The soft, soothing voice of Bella Klotz puts everyone in the room at ease. Especially tiny Olivia Cruz Solis.
Klotz is a music therapist who spends most of her time with the patients in the pediatric intensive care unit at Riley Hospital for Children.
PICU patients are among the sickest in the hospital, but 7-month-old Olivia is having a good day. Her eyes lock onto Klotz’s as the therapist strums a guitar and sings a lullaby, “I See the Moon.”
Olivia wears a spectacular smile as she listens to Klotz’s gentle voice, while others in the room tune out the beeps of medical equipment that threaten to distract from this special moment.
“We bond to a shared beat here,” Klotz says as she pulls out other instruments of therapy – a thin drum, a cabasa (another percussion instrument), a xylophone, rattles and books.
“We do finger wiggles and tummy tickles. Shall we show ‘em your skills, Olivia?”
She launches into another song, “The Ants Go Marching,” while she uses Olivia’s tiny feet to tap the drum she’s quietly beating and adapts the song to the patient before her.
“The ants go marching one by one, hurrah, hurrah. The ants go marching one by one, hurrah, hurrah. The ants go marching one by one, Olivia stops to play the drum, and they all go marching down, to the ground, to get out of the rain.”
“Music therapy here at Riley provides an additional layer of support and an opportunity for patients and their families to connect in a way that they normally aren’t able to,” Klotz said.

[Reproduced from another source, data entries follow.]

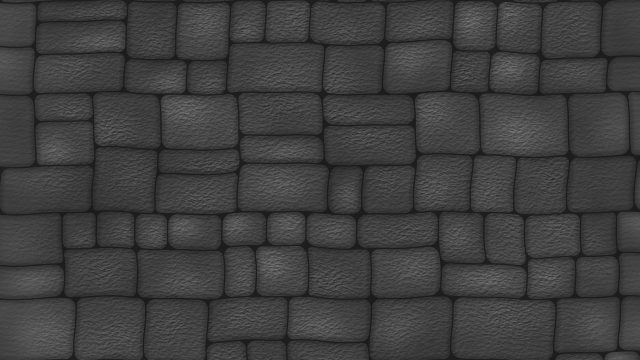
Reproduce this texture procedurally as a Shadertoy shader.

```glsl
float hash(vec2 p) {
    vec3 q = fract(vec3(p.xyx) * 0.1031);
    q += dot(q, q.yzx + 33.33);
    return fract((q.x + q.y) * q.z);
}

float jitteredEdge(float i, float seed) {
    return i + 0.3 * (hash(vec2(i + 41.0, seed)) - 0.5);
}

// Index, start and end of the uneven interval around x
vec3 unevenSpan(float x, float seed) {
    float i = floor(x);
    if (x < jitteredEdge(i, seed)) i -= 1.0;
    else if (x >= jitteredEdge(i + 1.0, seed)) i += 1.0;
    return vec3(i, jitteredEdge(i, seed), jitteredEdge(i + 1.0, seed));
}

// Distance to the nearest scattered point
float cellular(vec2 p) {
    vec2 cell = floor(p);
    float nearest = 2.0;
    for (int y = -1; y <= 1; y++)
        for (int x = -1; x <= 1; x++) {
            vec2 c = cell + vec2(x, y);
            vec2 point = c + vec2(hash(c + 7.0), hash(c + 63.0));
            nearest = min(nearest, length(p - point));
        }
    return nearest;
}

float layeredSines(vec2 p) {
    float sum = 0.0, amp = 0.5;
    for (int i = 0; i < 4; i++) {
        sum += amp * sin(p.x + 1.3 * sin(p.y)) * sin(p.y + 1.1 * sin(p.x * 0.8));
        p = mat2(1.5, 1.1, -1.1, 1.5) * p + 2.7;
        amp *= 0.55;
    }
    return sum;
}

float wrinkles(vec2 p) {
    p += 0.003 * sin(p.yx * vec2(97.0, 71.0));
    return cellular(p * vec2(66.0, 118.0))
         + 0.6 * cellular(p * vec2(120.0, 205.0) + 17.0);
}

float roundedBox(vec2 p, vec2 halfSize, float radius) {
    vec2 q = abs(p) - halfSize + radius;
    return length(max(q, 0.0)) + min(max(q.x, q.y), 0.0) - radius;
}

void mainImage(out vec4 fragColor, in vec2 fragCoord) {
    vec2 uv = fragCoord / iResolution.xy;
    vec2 p = fragCoord / iResolution.y;
    vec2 wall = p + 0.004 * sin(p.yx * vec2(17.0, 13.0) + 1.0)
                  + 0.0015 * sin(p.yx * vec2(43.0, 35.0));

    // Uneven courses of large blocks
    vec2 blockSize = vec2(0.43, 0.265);
    vec3 course = unevenSpan(wall.y / blockSize.y + 0.35, 3.0);
    float shift = hash(vec2(course.x, 19.0));
    vec3 block = unevenSpan(wall.x / blockSize.x + shift, course.x + 11.0);
    vec2 low = (vec2(block.y, course.y) - vec2(shift, 0.35)) * blockSize;
    vec2 high = (vec2(block.z, course.z) - vec2(shift, 0.35)) * blockSize;
    vec2 id = vec2(block.x, course.x) + 50.0;

    // Split each block into stones, the last cut only sometimes
    for (int i = 0; i < 3; i++) {
        vec2 size = high - low;
        bool lastCut = i == 2;
        if (lastCut && (hash(id + 5.0) > 0.45 || max(size.x, size.y) < 0.19)) break;
        float cut = mix(0.37, 0.63, hash(id + 23.0));
        bool upper;
        if (size.x > size.y * mix(1.2, 1.9, hash(id + 31.0))) {
            float edge = mix(low.x, high.x, cut);
            upper = wall.x > edge;
            if (upper) low.x = edge; else high.x = edge;
        } else {
            float edge = mix(low.y, high.y, cut);
            upper = wall.y > edge;
            if (upper) low.y = edge; else high.y = edge;
        }
        id += upper ? vec2(13.7, 5.3) : vec2(3.1, 17.9);
    }

    vec2 halfSize = 0.5 * (high - low);
    vec2 local = wall - 0.5 * (low + high);
    float radius = min(mix(0.012, 0.028, hash(id + 2.0)), 0.6 * min(halfSize.x, halfSize.y));
    float dist = roundedBox(local, halfSize - 0.0018, radius);

    // Cloudy tone with a soft worn highlight on each stone
    float cloud = layeredSines(p * 9.0);
    vec2 offset = vec2(hash(id + 71.0), hash(id + 83.0)) - 0.5;
    vec2 fromGlow = local / halfSize - offset;
    float glow = exp(-2.2 * dot(fromGlow, fromGlow));
    float strength = hash(id + 97.0);
    float tone = 0.248 + 0.025 * (hash(id + 3.0) - 0.5) + 0.04 * cloud;
    tone += glow * (0.02 + 0.09 * strength * strength);

    // Embossed wrinkles, fading towards the wall sides
    float sides = smoothstep(0.0, 0.14, uv.x) * smoothstep(1.0, 0.86, uv.x);
    float relief = wrinkles(p) - wrinkles(p + vec2(-0.0011, 0.003));
    float roughness = (0.3 + 0.7 * sides) * (0.55 + 0.6 * glow + 0.3 * cloud);
    tone += 0.14 * relief * roughness;
    tone += 0.008 * sin(p.y * 410.0 + 3.0 * sin(p.x * 13.0)) * (1.0 - 0.6 * sides);

    // Shaded stone rims and dark joints
    tone *= mix(0.8, 1.0, smoothstep(0.0, 0.018, -dist));
    float soft = max(0.0015, 0.6 / iResolution.y);
    float joint = smoothstep(-soft, soft, dist);
    tone = mix(tone, 0.115 + 0.012 * cloud, joint);

    fragColor = vec4(vec3(clamp(tone, 0.0, 1.0)), 1.0);
}
```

In concert with other therapies that Olivia receives, Klotz is able to help support her patient’s sensory development, while her colleagues work on other developmental skills.
Olivia has been at Riley since she was born in January, suffering from spina bifida, hydrocephalus and a heart valve defect. She has endured two heart procedures (Dr. Mark Turrentine) and multiple brain surgeries (Dr. Laurie Ackerman), as well as a tracheostomy and placement of a G-tube for feeding.
All of this hasn’t dimmed her light. She is sweet and feisty, says her great aunt, Connie Bastin. And she is strong.
Olivia’s mom, Casey Solis, says just having her daughter here is more than she thought possible. Doctors had prepared her for serious complications before Olivia’s birth at 37 weeks.
She wasn’t even sure her baby was going to make it. But Olivia’s activity in the womb gave her hope.
“She was wild,” Solis said, adding that after previous lost pregnancies, she is finally a first-time mom. “At 37, I finally have my baby.”
Klotz has been working with Olivia since the little girl moved over to the PICU from the NICU. The music therapist has been a constant in Olivia’s life, said Bastin, who goes by Grandma in this room and can’t wait to take Olivia shopping someday.
“She loves the music,” Bastin said. “And she is just the love of our lives.”
“She’s a champ,” said Klotz of her young patient. When Klotz begins singing, “How Much Is That Doggy in the Window?” Olivia bats her impossibly long eyelashes and smiles.
It’s almost a miracle that she can smile, considering all she’s been through, but that’s why therapy is all the more important.
“Anything we can do to provide some sense of normalcy and engage them in a way that another child might be able to do outside the hospital, we do it,” Klotz said.
“It doesn’t cross people’s minds sometimes that some babies are here almost their entire first year,” she added. “For this trach and vent population, it is a lengthy stay. When you think of all those firsts, those things we take for granted, it’s a big deal when a milestone is met.”
Olivia has improved by leaps and bounds, Klotz said. Every time she meets a developmental milestone, like grasping for a toy or holding up her head, it’s reason to celebrate.
Earlier this week, Olivia took a ride around the unit in a Riley wagon. It was her first trip outside her room, with the exception of medical procedures. Imagine what it will be like for to go outside for the first time.
“We can’t wait until we can take her out and show her the trees,” Bastin said. “Everything is new to her.”
Olivia could go home as early as next week, once Solis and Bastin complete their solo caregiving sessions under the watchful eye of Riley nurses.
“She’s kicking butt,” Solis said of her daughter. “She has surprised everybody.”
Another heart surgery is in her future, but the hope is that she can settle in at home for a few months before returning to Riley.
Klotz ends her session with a book called “Snuggle Puppy.” She encourages Olivia to help turn the pages while she sings, “Fuzzy little Snuggle Puppy, I love you.”
“We try our best to settle their heartrate, raise their oxygenation level and soothe in every way,” Klotz said.
It seems to be working, as Olivia stretches and yawns.
“I love this population of patients because they are here for such a long time,” the therapist said. “The ones we are able to provide music therapy to really benefit.”
Photos and video by Mike Dickbernd, IU Health visual journalist, firstname.lastname@example.org